NASHVILLE, Tenn. (WKRN) – The Tennessee Department of Health has confirmed additional cases and deaths related to COVID-19 across the state on Thursday, October 15.
The health department reported 2,289 new cases, bringing the state to 222,827 total cases, a 1% day-to-day increase since Wednesday. Of the total cases, 212,116 are confirmed and 10,711 are probable.
Tennessee’s seven-day new cases average increased to 1,911 additional cases per day.
Of the 222,827 cases, 114,534 are female (51%), 106,445 are male (48%), and 1,848 are pending (1%).
TDH also confirmed 36 additional deaths, bringing Tennessee up to 2,864 total deaths.
Out of the confirmed positive cases, 200,164 are listed as inactive/recovered, an increase of 1,699 in the last 24 hours.
The number of total hospitalizations now sits at 9,416. There are 1,149 people currently hospitalized.
Tennessee has processed 3,257,952 tests with 3,035,125 negative results.
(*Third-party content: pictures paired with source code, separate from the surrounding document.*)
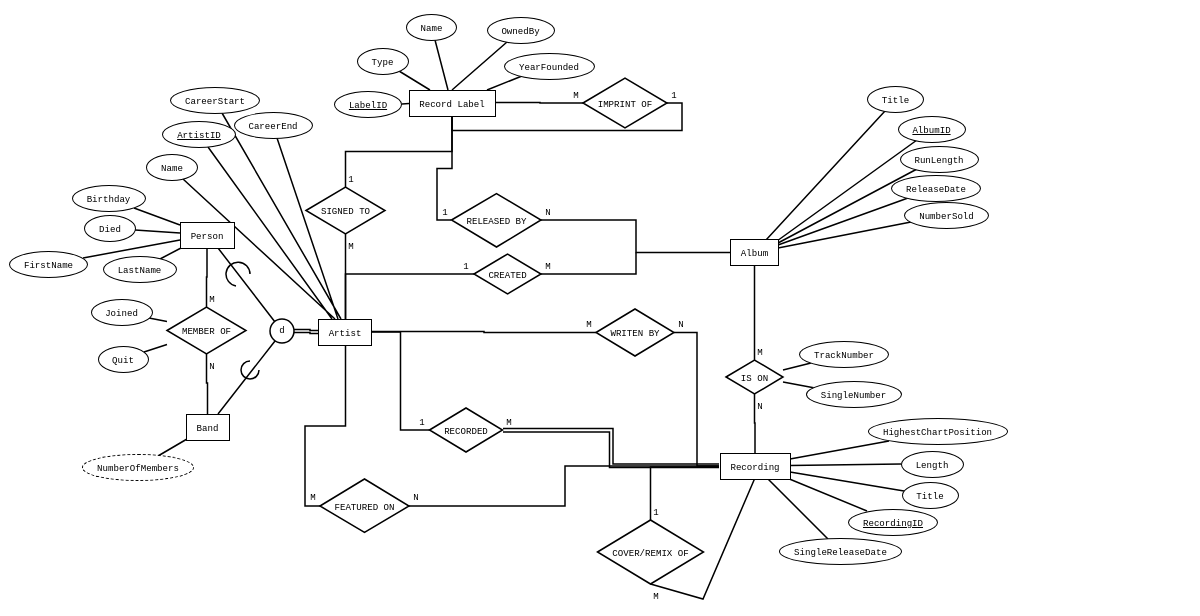
<!DOCTYPE html>
<html lang="en">
<head>
<meta charset="utf-8">
<title>Music database entity relationship diagram</title>
<style>
:root { --ink: #000; --paper: #fff; }
* { box-sizing: border-box; }
body { margin: 0; background: var(--paper); overflow: hidden; }
.diagram {
  position: relative; width: 1200px; height: 616px; overflow: hidden;
  background: var(--paper); color: var(--ink);
  font: 9.1px/1 "Liberation Mono", "DejaVu Sans Mono", monospace;
}
.connections { position: absolute; inset: 0; fill: none; stroke: var(--ink); stroke-width: 1.5; }
.relationships, .disjoint { fill: var(--paper); }
.attribute, .entity, .relation, .cardinality {
  position: absolute;
  left: calc((var(--x) - var(--w) / 2) * 1px);
  top: calc((var(--y) - var(--h) / 2) * 1px);
  width: calc(var(--w) * 1px);
  height: calc(var(--h) * 1px);
  display: flex; align-items: center; justify-content: center;
  padding-top: 3px; white-space: nowrap;
}
.attribute { --h: 27; border: 1.5px solid var(--ink); border-radius: 50%; background: var(--paper); }
.entity { --h: 27; border: 1.5px solid var(--ink); background: var(--paper); }
.relation { --w: 100; --h: 20; }
.cardinality { --w: 12; --h: 12; padding: 0; }
.key { text-decoration: underline; text-underline-offset: 1px; }
.derived { border-style: dashed; }
</style>
</head>
<body>
<main class="diagram">
  <svg class="connections" width="1200" height="616" viewBox="0 0 1200 616" aria-hidden="true">
    <g class="attribute-lines">
      <path d="M435 40L448 90M507 42L452 90M399 71L430 90M522 76L487 90M402 104L409 103.5"/>
      <path d="M222 113L341 319M208 147L332 319M277 138L338 319M183 179L335 319"/>
      <path d="M134 208L180 225M135 230L180 233M83 258L180 240M160 259L181 248"/>
      <path d="M149 318L167 321.5M144 352L167 344.5M158 456L187 439"/>
      <path d="M885 111L766 240M917 140L777 241M917 169L778 243M908 198L778 245M911 222L778 248"/>
      <path d="M811 363L783 370M815 388L783 382"/>
      <path d="M889 441L790 459M901 464L790 465.5M904 491L790 472M867 511L787 478M828 539L768 479"/>
    </g>
    <g class="relationship-lines">
      <path d="M496 102.500H540V103H583M667 103H682V130.500H452V116"/>
      <path d="M452 116V151.500H345.500V187M345.500 234V319"/>
      <path d="M452 116V168.500H437V220H451M541 220H636V252.500H730"/>
      <path d="M345.500 319V274H474M541 274H636V252.500"/>
      <path d="M372 331.500H484V332.500H596M674 332.500H697V466H719"/>
      <path d="M372 332H400.500V430H430"/>
      <path d="M503 428.500H613V464H719M503 432H609.500V467.500H719"/>
      <path d="M345.500 345V426H305V506H320M409 506H565V466H719"/>
      <path d="M719 467H650.500V520M650.500 584L703 599L754.500 479"/>
      <path d="M754.500 266V360M754.500 394V423H755V453"/>
      <path d="M207 248V277H206.500V307M206.500 354V383H207.500V414"/>
    </g>
    <g class="subtype-lines">
      <path d="M218 248L275 322M275 341L218 414"/>
      <path d="M294 329.500H310V330.500H318M294 332.500H310V333.500H318"/>
      <path d="M250 274A12 12 0 1 0 236 286M259 370A9 9 0 1 1 250 361"/>
      <circle class="disjoint" cx="282" cy="331" r="12"/>
    </g>
    <g class="relationships">
      <polygon points="583,103 625,78 667,103 625,128"/>
      <polygon points="306,210.500 345.500,187 385,210.500 345.500,234"/>
      <polygon points="451.500,220 496.500,193.500 541,220 496.500,247"/>
      <polygon points="474,274 507.500,254 541,274 507.500,294"/>
      <polygon points="596,332.500 635,309 674,332.500 635,356"/>
      <polygon points="167,330.500 206.500,307 246,330.500 206.500,354"/>
      <polygon points="429.500,430 466,408 502.500,430 466,452"/>
      <polygon points="320,506 364.500,479 409,506 364.500,532.500"/>
      <polygon points="597.500,552 650.500,520 703.500,552 650.500,584"/>
      <polygon points="726,377 754.500,360 783,377 754.500,394"/>
    </g>
  </svg>

  <section aria-label="Record Label">
    <div class="entity" style="--x:452;--y:103;--w:87">Record Label</div>
    <div class="attribute" style="--x:431.5;--y:27;--w:51">Name</div>
    <div class="attribute" style="--x:520.5;--y:30.5;--w:68">OwnedBy</div>
    <div class="attribute" style="--x:382.5;--y:61.5;--w:52">Type</div>
    <div class="attribute" style="--x:549;--y:66;--w:91">YearFounded</div>
    <div class="attribute key" style="--x:368;--y:104.5;--w:68">LabelID</div>
  </section>

  <section aria-label="Artist">
    <div class="entity" style="--x:345;--y:332;--w:54">Artist</div>
    <div class="attribute" style="--x:215;--y:100;--w:90">CareerStart</div>
    <div class="attribute key" style="--x:199;--y:134.5;--w:74">ArtistID</div>
    <div class="attribute" style="--x:273;--y:125.5;--w:79">CareerEnd</div>
    <div class="attribute" style="--x:172;--y:167;--w:52">Name</div>
  </section>

  <section aria-label="Person">
    <div class="entity" style="--x:207;--y:235.5;--w:55">Person</div>
    <div class="attribute" style="--x:108.5;--y:198;--w:74">Birthday</div>
    <div class="attribute" style="--x:110;--y:228;--w:52">Died</div>
    <div class="attribute" style="--x:48.5;--y:264.5;--w:79">FirstName</div>
    <div class="attribute" style="--x:139.5;--y:269.5;--w:74">LastName</div>
  </section>

  <section aria-label="Band">
    <div class="entity" style="--x:207.5;--y:427.5;--w:44">Band</div>
    <div class="attribute derived" style="--x:138;--y:467.5;--w:112">NumberOfMembers</div>
  </section>

  <section aria-label="Album">
    <div class="entity" style="--x:754.5;--y:252.5;--w:49">Album</div>
    <div class="attribute" style="--x:895.5;--y:99;--w:57">Title</div>
    <div class="attribute key" style="--x:931.5;--y:129;--w:68">AlbumID</div>
    <div class="attribute" style="--x:939;--y:159;--w:79">RunLength</div>
    <div class="attribute" style="--x:936;--y:188;--w:90">ReleaseDate</div>
    <div class="attribute" style="--x:946.5;--y:215;--w:85">NumberSold</div>
  </section>

  <section aria-label="Recording">
    <div class="entity" style="--x:755;--y:466;--w:71">Recording</div>
    <div class="attribute" style="--x:937.5;--y:431.5;--w:140">HighestChartPosition</div>
    <div class="attribute" style="--x:932;--y:464;--w:63">Length</div>
    <div class="attribute" style="--x:930;--y:495.5;--w:57">Title</div>
    <div class="attribute key" style="--x:893;--y:522;--w:90">RecordingID</div>
    <div class="attribute" style="--x:840.5;--y:551.5;--w:123">SingleReleaseDate</div>
  </section>

  <section aria-label="Relationships">
    <div class="relation" style="--x:625;--y:103">IMPRINT OF</div>
    <div class="relation" style="--x:345.5;--y:210">SIGNED TO</div>
    <div class="relation" style="--x:496.5;--y:220">RELEASED BY</div>
    <div class="relation" style="--x:507.5;--y:274">CREATED</div>
    <div class="relation" style="--x:635;--y:332">WRITEN BY</div>
    <div class="relation" style="--x:206.5;--y:330.5">MEMBER OF</div>
    <div class="relation" style="--x:466;--y:430.5">RECORDED</div>
    <div class="relation" style="--x:364.5;--y:506">FEATURED ON</div>
    <div class="relation" style="--x:650.5;--y:552">COVER/REMIX OF</div>
    <div class="relation" style="--x:754.5;--y:377">IS ON</div>
    <div class="relation" style="--x:282;--y:329">d</div>
    <div class="attribute" style="--x:121.5;--y:312;--w:62">Joined</div>
    <div class="attribute" style="--x:123;--y:359;--w:51">Quit</div>
    <div class="attribute" style="--x:844;--y:354;--w:90">TrackNumber</div>
    <div class="attribute" style="--x:853.5;--y:394.5;--w:96">SingleNumber</div>
  </section>

  <section aria-label="Cardinalities">
    <span class="cardinality" style="--x:576;--y:96">M</span>
    <span class="cardinality" style="--x:674;--y:96">1</span>
    <span class="cardinality" style="--x:351;--y:180">1</span>
    <span class="cardinality" style="--x:351;--y:247">M</span>
    <span class="cardinality" style="--x:445;--y:213">1</span>
    <span class="cardinality" style="--x:548;--y:213">N</span>
    <span class="cardinality" style="--x:466;--y:267">1</span>
    <span class="cardinality" style="--x:548;--y:267">M</span>
    <span class="cardinality" style="--x:589;--y:325">M</span>
    <span class="cardinality" style="--x:681;--y:325">N</span>
    <span class="cardinality" style="--x:212;--y:300">M</span>
    <span class="cardinality" style="--x:212;--y:367">N</span>
    <span class="cardinality" style="--x:422;--y:423">1</span>
    <span class="cardinality" style="--x:509;--y:423">M</span>
    <span class="cardinality" style="--x:313;--y:498">M</span>
    <span class="cardinality" style="--x:416;--y:498">N</span>
    <span class="cardinality" style="--x:656;--y:513">1</span>
    <span class="cardinality" style="--x:656;--y:597">M</span>
    <span class="cardinality" style="--x:760;--y:353">M</span>
    <span class="cardinality" style="--x:760;--y:407">N</span>
  </section>
</main>
</body>
</html>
The percentage for positive cases remains around 6.8%. Thursday’s update added 24,653 tests to the state’s total.
A member of Governor Bill Lee’s Executive Security Detail has tested positive for COVID-19.
The governor’s office released a statement Wednesday afternoon saying Lee is feeling well and has tested negative for COVID-19 but out of an abundance of caution, he is quarantining at home with the First Lady until further notice.
Late Wednesday afternoon, sources close to the First Lady told News 2 that she also had tested negative.
Doctors say they’ve seen a trend of COVID-19 cases growing in rural Tennessee.
“In these small communities, with a lot of covid activity, we’re seeing disease activity in the 100 to 200 new cases per 100 thousand people per day,” said Dr. David Aronoff, direct of the Division of Infectious Diseases at Vanderbilt Medical University Center. “Even though those counties don’t have as many people, those people are very effectively spreading COVID-19 from one person to another.”
Dr. Aronoff believes the increase in cases comes from the loosening of protocols like mask mandates.
“This pandemic is still very active and it’s very active because of silent transmission events,” Dr. Aronoff explained. “It’s active because people without symptoms, who do not know they are infected, are in fact infected with the SARS-CoV-2 virus and are capable of transmitting to other people.”
An unpublished report prepared for the White House Coronavirus Task Force emphasizes the importance of wearing masks to slow the spread of COVID-19 in multiple “red zone” states, including Tennessee.
The information was revealed in a document, dated Oct. 4, obtained by the Center for Public Integrity, a nonprofit newsroom based in Washington D.C. The report, which is provided to governors across the United States, suggests 24 states are in the “red zone” for coronavirus cases.
Tennessee is currently ranked number 14 on the list, which is topped by states including North Dakota, South Dakota, and Wisconsin.
COVID-19 in Nashville
Earlier Thursday, Metro Public Health Department officials reported an increase of 54 COVID-19 cases in Davidson County, bringing the county’s total to 31,011.
During the city’s weekly COVID-19 news briefing Thursday morning, Nashville’s health director, Dr. Michael Caldwell announced 36 case clusters had been identified since Aug. 31. The list of coronavirus case clusters identified over the last two months in Nashville and Davidson County includes a volleyball tournament, two weddings, a karaoke bar, and a 7th-grade party among private school students.
The Metro Nashville Public Health Department is investigating a large gathering that drew thousands of people to downtown Nashville over the weekend.
Meharry Medical College CEO Dr. James Hildreth said the gathering had the markings of a super-spreader event.
“It’s one of the things we cringe when we see in terms of public health officials. We know that it’s a situation that is ideal for the spread of the virus and it’s unfortunate and hopefully, some things can be done to encourage people that when they’re going to be in a large crowd at least they should wear a mask,” said Dr. Hildreth.
Newly released dispatch calls gave a closer look at the “Let Us Worship” event held Sunday afternoon outside the Metro Courthouse. Video on social media showed thousands of people packed together with no social distancing or face masks.
The chairman of the Metro Coronavirus Task Force says he was “concerned” when he learned of a large gathering held outside of the Metro Courthouse in downtown Nashville over the weekend.